Zambia’s largest fresh produce outlet, Soweto market in Lusaka, failed to meet standards of cleanliness and sanitation set out in the Public Health Act.
The market with its more than 1 000 fresh food stalls also lacked proper water drainage systems, giving rise to the potential outbreak of water-borne diseases like cholera.
“There is no way we can allow this to happen so long after independence. I don’t understand,” said a shocked Minister of Local Government, Vincent Mwale. He toured the market on Tuesday.
Mwale, accompanied by Gender Minister Victoria Kalima, was shocked that the market did not have toilets or proper drainage. Vegetables are put on the ground near stagnant water.
“What needs to happen here is an entire upgrade to the place,” Mwale said.
He said the upgrade should precede the creation of a board which will handle the management of the market.
He said in addition to upgrading, measures must be put in place to regularly monitor the quality of produce sold.
“We have to educate and inform both the consumers and the traders on the importance of clean and healthy food that is free from contamination,” Mwale said.
A survey of the market shows the storage systems for fresh produce are below standard.
Consumers are also concerned about the possible use of chemicals, especially those used to make meat products appear red and fresh.

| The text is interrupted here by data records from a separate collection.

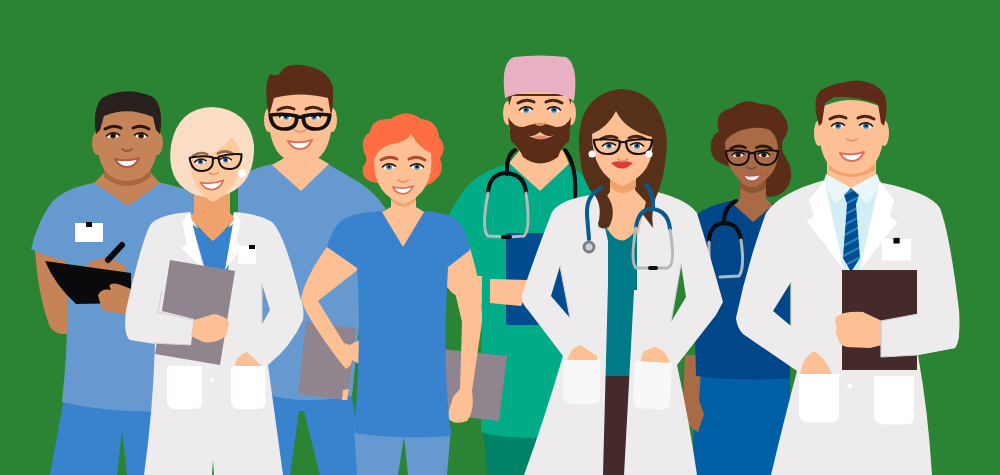
<!DOCTYPE html>
<html lang="en">
<head>
<meta charset="utf-8">
<title>Medical team</title>
<style>
:root{--field:#2b8433;--scrub-light:#6699cf;--scrub-blue:#3983ce;--green:#00ab87;--green-dark:#008266;--navy:#014689;--navy-light:#0160a5;--coat:#edebec;--white:#fff;--folder:#90848f;--brown:#452a2b;--hair:#5b2d18;--skin:#fdc094;--shade:#f0a26c;--tan:#c68358;--tan-shade:#a9683f;--deep:#a86b45;--ink:#0a0a0c}
html,body{margin:0;width:1000px;height:475px;overflow:hidden;background:var(--field)}
svg{display:block}
.light{fill:var(--scrub-light)}.blue{fill:var(--scrub-blue)}.green{fill:var(--green)}.navy{fill:var(--navy)}
.coat{fill:var(--coat);fill-rule:evenodd}.white{fill:var(--white)}.pocket{fill:#f8f8f8}.folder{fill:var(--folder)}.brown{fill:var(--brown)}
.hair{fill:var(--hair)}.skin{fill:var(--skin)}.shade{fill:var(--shade)}.tan{fill:var(--tan)}.tan-shade{fill:var(--tan-shade)}.deep{fill:var(--deep)}.ink{fill:var(--ink)}
.line{fill:none;stroke-linecap:round;stroke-linejoin:round}
.face{--iris:#3a7fae;--brow:#4a2414;--lip:#e0705c;--nose:#e59a6b}
.brow{fill:none;stroke:var(--brow);stroke-width:3;stroke-linecap:round}
.thin .brow{stroke-width:2}
.iris{fill:var(--iris)}
.nose{fill:none;stroke:var(--nose);stroke-width:2;stroke-linecap:round}
.smile{fill:#fff;stroke:var(--lip);stroke-width:2;stroke-linejoin:round}
.lash{fill:none;stroke:#20130f;stroke-width:1.6;stroke-linecap:round}
.fold{fill:none;stroke:#d2d0d3;stroke-width:1.2}
</style>
</head>
<body>
<svg width="1000" height="475" viewBox="0 0 1000 475" role="img" aria-label="Group of eight doctors and nurses">
<defs>
<g id="eye"><path class="white" d="M-6 1Q-1-6 6 0Q1 5-6 1Z"/><circle class="iris" cy="-.3" r="3"/><circle class="ink" cy="-.3" r="1.4"/><path class="lash" d="M-6.500 0Q-1-6 6.500-1"/></g>
<g id="eyes"><use href="#eye" x="-14"/><use href="#eye" transform="translate(14)scale(-1 1)"/><path class="brow" d="M-22-7Q-14-12-6-8M22-7Q14-12 6-8"/><path class="nose" d="M-5 13Q0 17 5 13"/></g>
<path id="smile" class="smile" d="M-12 0Q0 3 12-1Q8 8 0 8Q-8 8-12 0Z"/>
<g id="glasses" class="line" stroke="#15100f"><path d="M-26-6Q-14-8-3-5Q-2 8-14 8Q-25 8-26-6ZM26-6Q14-8 3-5Q2 8 14 8Q25 8 26-6ZM-3-3Q0-5 3-3"/></g>
<g id="badge"><rect class="white" width="28" height="19"/><rect class="ink" x="11" y="-1" width="6" height="5"/></g>
<path id="pocket" d="M0 0H37V37Q37 44 29 44H9Q0 44 0 36Z"/>
<pattern id="stripes" width="9" height="9" patternUnits="userSpaceOnUse" patternTransform="rotate(-28)"><rect width="9" height="9" fill="#004f91"/><rect width="9" height="2" fill="#2b86c4"/></pattern>
</defs>
<rect width="1000" height="475" fill="var(--field)"/>

<g id="nurse-with-clipboard">
<path class="blue" d="M64 398L50 475H117L122 430L127 475H190L180 400Z"/>
<path class="tan" d="M35 248Q37 290 48 322Q52 335 66 334L134 315V293L75 288L72 248Z"/>
<path class="light" d="M97 182Q65 188 52 202Q38 220 31 249Q48 257 66 261Q70 330 62 402Q110 414 190 411L200 196Q180 186 157 182Z"/>
<path class="tan" d="M94 183L105 172H150L160 183Q145 194 128 206Q108 192 94 183Z"/>
<path class="tan-shade" d="M104 166Q127 190 151 166V177Q127 195 104 177Z"/>
<ellipse class="tan" cx="98" cy="143" rx="6" ry="12"/><ellipse class="tan" cx="157" cy="143" rx="6" ry="12"/>
<path class="tan" d="M98 118Q127 100 157 118V150Q154 180 127 181Q101 180 98 150Z"/>
<path d="M96 134Q92 109 102 98Q126 85 153 97Q164 106 160 134L156 130L153 117Q127 106 104 116L100 130Z" fill="#2a201d"/>
<g class="face" style="--iris:#4b2a18;--brow:#2a1712;--nose:#955b38;--lip:#b25945"><use href="#eyes" x="127" y="136"/><use href="#smile" x="127" y="159"/></g>
<use href="#badge" x="75" y="223"/>
<path class="tan" d="M84 267Q94 257 109 258L126 266V275Z"/>
<path class="ink" d="M45 261L131 273V303L76 304Q55 285 45 261Z"/>
<path class="line" d="M122 245L108 260" stroke="#0a0a0c" stroke-width="6"/>
<path class="tan" d="M98 295Q102 288 111 290Q106 282 118 284L134 290V316L102 310Z"/>
</g>

<g id="surgical-nurse-with-glasses">
<path class="blue" d="M270 385L277 475H290L299 411H304L320 475H365L350 385Z"/>
<path class="light" d="M272 164Q247 169 238 180V385Q290 408 352 396L370 220L386 209Q372 188 350 177Q335 168 328 164Z"/>
<path class="skin" d="M272 165L286 157H317L329 164L301 191Z"/>
<path class="shade" d="M286 150H317V158Q301 170 286 158Z"/>
<ellipse class="skin" cx="269" cy="120" rx="5" ry="12"/><ellipse class="skin" cx="332" cy="120" rx="5" ry="12"/>
<path class="skin" d="M270 98Q300 82 331 98V132Q326 163 301 164Q275 162 270 132Z"/>
<path class="hair" d="M269 116Q263 86 270 74Q279 78 282 70Q290 62 307 66Q329 70 333 88Q334 103 331 116L328 98Q300 91 274 98Z"/>
<g class="face"><use href="#eyes" x="300" y="117"/><use href="#smile" x="300" y="141"/></g>
<use href="#glasses" transform="translate(300 121)scale(1.140 1)" stroke-width="3.500"/>
<path class="folder" d="M306 322L356 328L348 400L298 394Z"/><path class="skin" d="M343 390L349 389L347 400H342Z"/>
</g>

<g id="surgeon">
<path fill="var(--green-dark)" d="M483 425H565V475H487Z"/>
<path class="skin" d="M444 245L482 240V278L525 281V303L490 304Q455 304 444 282Z"/>
<path class="green" d="M508 164Q472 174 460 196Q450 210 445 224L469 250L468 276H482L481 432Q510 441 570 436L600 200Q585 172 565 164Z"/>
<path class="skin" d="M509 163L520 150H563L569 164L540 191Z"/>
<path class="navy" d="M506 233H585V325H506Z" style="fill:#014b8e"/>
<path class="skin" d="M490 279L528 280V292L521 306L490 303Z"/>
<ellipse class="skin" cx="508" cy="113" rx="5" ry="12"/><ellipse class="skin" cx="571" cy="113" rx="5" ry="12"/>
<path class="skin" d="M509 92H570V130Q540 155 509 130Z"/>
<path class="hair" d="M508 94H571V105L568 96H512L509 106ZM508 117Q513 127 523 127Q540 120 556 127Q567 127 571 117L569 141Q561 147 558 157Q540 170 523 157Q519 147 511 141Z"/>
<path d="M524 133Q540 123 557 133Q541 145 524 133Z" fill="#fdc094"/>
<path d="M505 98Q500 62 514 57Q540 54 566 57Q579 65 574 101Q560 92 540 92Q520 91 505 98Z" fill="#e8b1c3"/>
<g class="face"><use href="#eyes" x="540" y="110"/></g>
<path class="hair" d="M540 127Q530 123 522 133Q530 140 540 132Q550 140 558 133Q550 123 540 127Z"/>
<path d="M533 137Q540 134 548 137Q541 142 533 137Z" fill="#e08568"/>
<g class="line"><path d="M515 150Q506 155 507 174M565 150Q577 165 575 197M488 192Q490 173 507 173Q525 175 526 193" stroke="#0c0c0e" stroke-width="4"/><path d="M488 193Q481 230 488 236L506 237M526 193Q531 230 524 236L506 237" stroke="#b6bbba" stroke-width="3"/><path d="M503 237H510" stroke="#0c0c0e" stroke-width="4"/></g>
</g>

<g id="nurse-in-navy">
<path fill="var(--navy-light)" d="M696 370H790V475H692Z"/>
<path class="deep" d="M685 355H702L699 400L704 414L698 432Q685 427 683 402Z"/>
<path class="navy" d="M735 200Q700 207 692 220L696 376Q740 382 790 378V205Z"/>
<path class="hair" d="M728 166Q708 161 711 143Q713 134 719 131Q713 112 732 108Q745 97 760 104Q778 104 785 118Q792 128 783 140Q780 149 786 158Q796 174 787 188Q779 199 765 196Z"/>
<path class="deep" d="M740 178H766V199L773 205L753 222L734 205L740 199Z"/>
<path class="tan-shade" d="M740 182Q754 194 766 178V188Q752 198 740 188Z" style="fill:#8d5533"/>
<path class="deep" d="M725 143Q726 137 739 131Q758 125 770 130Q778 137 778 150Q779 177 752 187Q725 176 725 143Z"/>
<g class="face thin" style="--iris:#3f2415;--brow:#2c160e;--nose:#824e31;--lip:#c64d4f"><use href="#eyes" transform="translate(751 155)scale(.92)"/><use href="#smile" transform="translate(752 175)scale(.75)"/></g>
<use href="#glasses" x="752" y="157" stroke-width="2"/>
<g class="line"><path d="M736 201Q724 207 724 222M709 241Q710 224 724 223Q738 223 741 239" stroke="#0c0c0e" stroke-width="4"/><path d="M741 240Q745 268 739 276L720 277M709 242V260" stroke="#aeb8c0" stroke-width="3"/></g>
</g>

<g id="nurse-with-red-hair">
<path class="light" d="M354 428H451L447 475H408L404 437L398 475H357Z"/>
<path class="folder" d="M421 347L507 356L499 421L414 411Z"/>
<path class="skin" d="M329 244Q306 275 301 298Q302 311 340 362L346 369Q352 366 352 360Q362 367 373 364L371 360Q378 358 375 350L366 345Q376 346 374 341Q363 336 350 345L344 343L318 301L360 268Z"/>
<path class="skin" d="M447 258L470 248Q483 290 482 322L472 391Q475 411 467 421Q453 426 447 417L453 397L460 389L462 322Z"/>
<path class="blue" d="M383 211Q350 212 339 223Q331 232 327 247L357 268Q362 340 354 433Q400 440 451 436Q444 380 446 310L448 267L470 250Q466 228 455 218Q442 212 423 211Z"/>
<path class="skin" d="M382 212L391 207V190H416V207L424 212L403 247Z"/><path class="shade" d="M391 194H416V200Q403 213 391 200Z"/>
<path d="M378 183Q360 181 363 167Q369 160 364 152Q360 138 370 132Q372 118 390 119Q407 108 421 119Q437 120 439 137Q448 148 440 158Q445 172 436 179Q430 187 422 184Z" fill="#ff6e42"/>
<path class="skin" d="M374 160Q379 145 398 143Q408 140 411 134Q420 149 431 153Q435 192 404 204Q374 196 374 160Z"/>
<g class="face thin" style="--brow:#b14b2b;--iris:#4d8fa0"><use href="#eyes" x="403" y="167"/><use href="#smile" transform="translate(403 187)scale(.85)"/></g>
</g>

<g id="doctor-with-blonde-hair">
<path class="blue" d="M190 230H235V275H190Z"/>
<path class="coat" d="M190 212Q160 214 151 224Q143 235 126 310Q123 335 130 340L155 344Q153 410 144 475H212L213 460L214 475H283L268 365Q291 347 303 320Q305 310 300 297Q285 235 272 222Q260 214 234 212L215 268ZM262 284L270 310L262 324Z"/>
<path class="shade" d="M194 190H230V213L235 219L213 242L190 218L194 212Z"/>
<path class="blue" d="M192 224L213 241L233 224L228 272L204 266Z"/>
<path class="white" d="M190 212L182 222L187 244L181 248L202 267ZM235 212L241 222L236 242L242 247L225 270Z"/>
<path d="M191 193Q166 180 171 145Q178 108 212 107Q249 109 254 145Q255 177 235 190Q215 203 191 193Z" fill="#fbdcc4"/>
<path d="M190 160Q215 157 232 137Q242 150 241 165Q237 189 213 202Q191 191 190 160Z" fill="#fdcaa0"/>
<g class="face thin" style="--brow:#9b6947"><use href="#eyes" transform="translate(213 161)rotate(-4)scale(.9)"/><use href="#smile" transform="translate(212 182)rotate(-3)scale(.95)"/></g>
<use href="#glasses" transform="translate(216 162)rotate(-4)" stroke-width="2"/><circle class="white" cx="242" cy="173" r="4"/>
<rect class="white" x="238" y="246" width="18" height="18"/><rect class="ink" x="249" y="245" width="6" height="4"/>
<path class="folder" d="M170 260L235 271L220 365L155 354Z"/>
<path class="coat" d="M140 305L162 311L194 319L191 345L150 343L132 338Z"/>
<path class="skin" d="M194 320L214 314Q229 317 229 324L226 336Q216 344 203 342L191 336Z"/>
<path class="fold" d="M162 290L158 312L194 320M262 284V324M191 345L152 343"/>
<path class="skin" d="M234 368Q236 355 247 352L263 367Z"/>
<use class="white" href="#pocket" transform="translate(167 366)scale(.95 .98)"/><use class="white" href="#pocket" transform="translate(231 366)scale(.93 .98)"/><circle class="white" cx="212" cy="380" r="2"/>
</g>

<g id="doctor-with-long-hair">
<path fill="#007a86" d="M605 215H640V380H600Z"/><path class="brown" d="M603 376H630V475H600Z"/>
<path class="coat" d="M597 194Q562 198 552 212Q535 255 522 295Q521 303 528 310L563 356Q544 420 524 475H603L609 245ZM649 190Q686 198 697 213Q710 255 723 302L716 315L677 365Q690 425 697 475H624L637 235ZM560 266L570 318L551 296ZM681 264L686 297L671 322Z"/>
<path class="hair" d="M598 228Q610 205 598 185Q581 175 579 147Q577 95 620 89Q661 90 667 140Q666 170 659 190Q650 208 653 228L632 200Z" style="fill:#573019"/>
<path class="skin" d="M610 172H635V190L646 202L637 240Q622 246 609 236L601 203L610 192Z"/><path class="shade" d="M610 177H636V187Q622 199 610 187Z"/>
<path fill="#007a86" d="M608 230Q622 252 637 228V290H608Z"/>
<path class="skin" d="M592 134Q608 127 616 111Q625 130 652 137Q656 174 622 186Q592 174 592 134Z"/>
<path class="hair" d="M592 145Q585 173 603 190Q619 208 609 227Q600 231 598 224Q604 203 590 190Q576 166 582 140Z" style="fill:#573019"/>
<g class="face thin"><use href="#eyes" x="623" y="146"/></g><use href="#glasses" transform="translate(623 146)scale(1.120 1)" stroke-width="2"/>
<path d="M611 163Q617 160 622 162Q627 160 633 163Q622 174 611 163Z" fill="#e03b3a"/>
<circle class="white" cx="592" cy="154" r="3.500"/><circle class="white" cx="649" cy="154" r="3.500"/>
<g class="line"><path d="M601 188Q586 195 587 215L589 239M646 185Q654 192 653 209M636 227Q639 208 653 209Q668 211 670 229" stroke="#075b91" stroke-width="4"/><path d="M636 228Q630 262 636 268H668Q676 264 670 230" stroke="#b4b8bb" stroke-width="3"/><path d="M650 268H656" stroke="#111" stroke-width="4"/><circle cx="589" cy="247" r="5" fill="#ccd1d4" stroke="#798087" stroke-width="3"/></g>
<path class="skin" d="M567 361Q570 348 580 345L597 356V364ZM640 364L643 352L654 347Q667 350 670 364Z"/>
<use class="pocket" href="#pocket" x="563" y="360"/><use class="pocket" href="#pocket" transform="translate(635 361)rotate(3)scale(1 1.070)"/>
<path class="fold" d="M560 266L570 318M671 322L681 264"/>
</g>

<g id="doctor-with-tie">
<path fill="#d4eef5" d="M826 180L852 190L877 178L885 200L860 272H843L822 200Z"/>
<path class="coat" d="M825 180Q780 192 766 213Q747 265 736 318Q737 328 743 334L797 371Q784 420 771 475H932Q928 410 918 355L955 348Q961 340 959 310Q950 235 940 208Q930 192 878 182L860 270H844ZM791 282V326L773 311Z"/>
<path class="skin" d="M827 155H876V176L852 191L827 178Z"/><path class="shade" d="M829 160H875V170Q852 184 829 170Z"/>
<path fill="#e9f7fa" d="M826 174L851 188L836 204L823 184ZM877 174L851 188L867 204L881 184Z"/>
<path fill="url(#stripes)" d="M851 188L859 195L856 204L860 258L851 272L843 258L847 204L844 195Z"/>
<path class="white" d="M824 181L809 200L814 216L807 221L844 270ZM880 181L894 200L890 216L897 222L860 270Z"/>
<ellipse class="skin" cx="819" cy="133" rx="5" ry="13"/><ellipse class="skin" cx="884" cy="133" rx="5" ry="13"/>
<path class="skin" d="M820 108Q850 92 883 108V142Q878 173 852 174Q824 173 820 142Z"/>
<path d="M819 126Q811 98 821 90Q832 84 841 83Q863 76 879 88Q891 96 884 126L881 123L878 104Q858 96 834 97L825 103L822 123Z" fill="#5f2a1a"/>
<g class="face"><use href="#eyes" x="852" y="126"/><use href="#smile" x="852" y="153"/></g>
<use href="#badge" transform="translate(882 239)scale(1.040 1.130)"/>
<rect class="brown" x="842" y="270" width="75" height="100"/>
<path class="coat" d="M881 321L918 314L958 318Q961 340 955 348L918 355L881 357Z"/>
<path class="skin" d="M882 321L863 312Q843 311 836 317Q834 323 837 327Q834 333 838 338Q838 345 847 347L870 348L882 345Z"/>
<path class="fold" d="M881 357V321L918 314M791 282V326M918 355L881 357"/>
<path class="skin" d="M800 378Q801 358 814 351Q825 357 833 376Z"/>
<use class="white" href="#pocket" transform="translate(799 374)scale(1.080 1.100)"/><use class="white" href="#pocket" transform="translate(874 376)scale(1.080 1.100)"/><circle class="white" cx="850" cy="386" r="2.500"/>
</g>
</svg>
</body>
</html>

“Along with the controls, the Ministry of Health must also raise awareness of food consumption behaviour so that there is more caution against consumption of food products that could lead to diseases,” said Frank Nyondo, a resident of Lusaka.